▶ _The task_
Scan the entries below for the word "sigmoid". Copy out every line in which it occurs.

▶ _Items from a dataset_
---------------
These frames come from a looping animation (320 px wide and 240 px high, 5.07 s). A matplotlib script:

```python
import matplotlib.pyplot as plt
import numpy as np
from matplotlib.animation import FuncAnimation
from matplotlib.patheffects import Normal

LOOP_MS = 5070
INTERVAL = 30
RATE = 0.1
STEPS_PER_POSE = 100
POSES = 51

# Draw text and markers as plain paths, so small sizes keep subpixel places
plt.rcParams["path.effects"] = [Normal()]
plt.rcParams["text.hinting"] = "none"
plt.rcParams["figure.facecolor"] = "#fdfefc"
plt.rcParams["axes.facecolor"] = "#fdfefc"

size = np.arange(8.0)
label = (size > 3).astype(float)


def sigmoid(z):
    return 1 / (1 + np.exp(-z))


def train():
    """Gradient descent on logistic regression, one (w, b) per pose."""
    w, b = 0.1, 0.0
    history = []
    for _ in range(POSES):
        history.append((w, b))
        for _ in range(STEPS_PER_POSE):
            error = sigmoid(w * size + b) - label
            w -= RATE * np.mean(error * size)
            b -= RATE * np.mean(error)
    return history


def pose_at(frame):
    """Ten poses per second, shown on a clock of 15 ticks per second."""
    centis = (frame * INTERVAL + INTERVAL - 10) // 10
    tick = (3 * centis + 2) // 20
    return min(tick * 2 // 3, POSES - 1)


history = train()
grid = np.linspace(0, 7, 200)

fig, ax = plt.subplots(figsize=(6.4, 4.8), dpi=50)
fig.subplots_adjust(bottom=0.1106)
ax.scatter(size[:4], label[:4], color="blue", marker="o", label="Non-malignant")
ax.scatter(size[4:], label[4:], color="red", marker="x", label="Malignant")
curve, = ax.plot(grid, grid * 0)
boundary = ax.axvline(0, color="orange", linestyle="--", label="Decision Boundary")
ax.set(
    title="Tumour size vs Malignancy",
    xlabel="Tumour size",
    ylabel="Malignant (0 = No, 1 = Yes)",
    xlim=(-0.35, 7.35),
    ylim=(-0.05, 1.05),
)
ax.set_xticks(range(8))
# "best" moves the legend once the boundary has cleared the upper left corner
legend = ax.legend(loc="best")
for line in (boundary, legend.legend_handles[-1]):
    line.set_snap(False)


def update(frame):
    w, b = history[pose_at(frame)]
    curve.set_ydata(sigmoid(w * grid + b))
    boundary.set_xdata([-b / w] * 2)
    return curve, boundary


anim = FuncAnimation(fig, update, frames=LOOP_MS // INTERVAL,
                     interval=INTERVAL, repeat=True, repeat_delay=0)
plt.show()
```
---------------
▶ _Response to this exercise_
def sigmoid(z):
            error = sigmoid(w * size + b) - label
    curve.set_ydata(sigmoid(w * grid + b))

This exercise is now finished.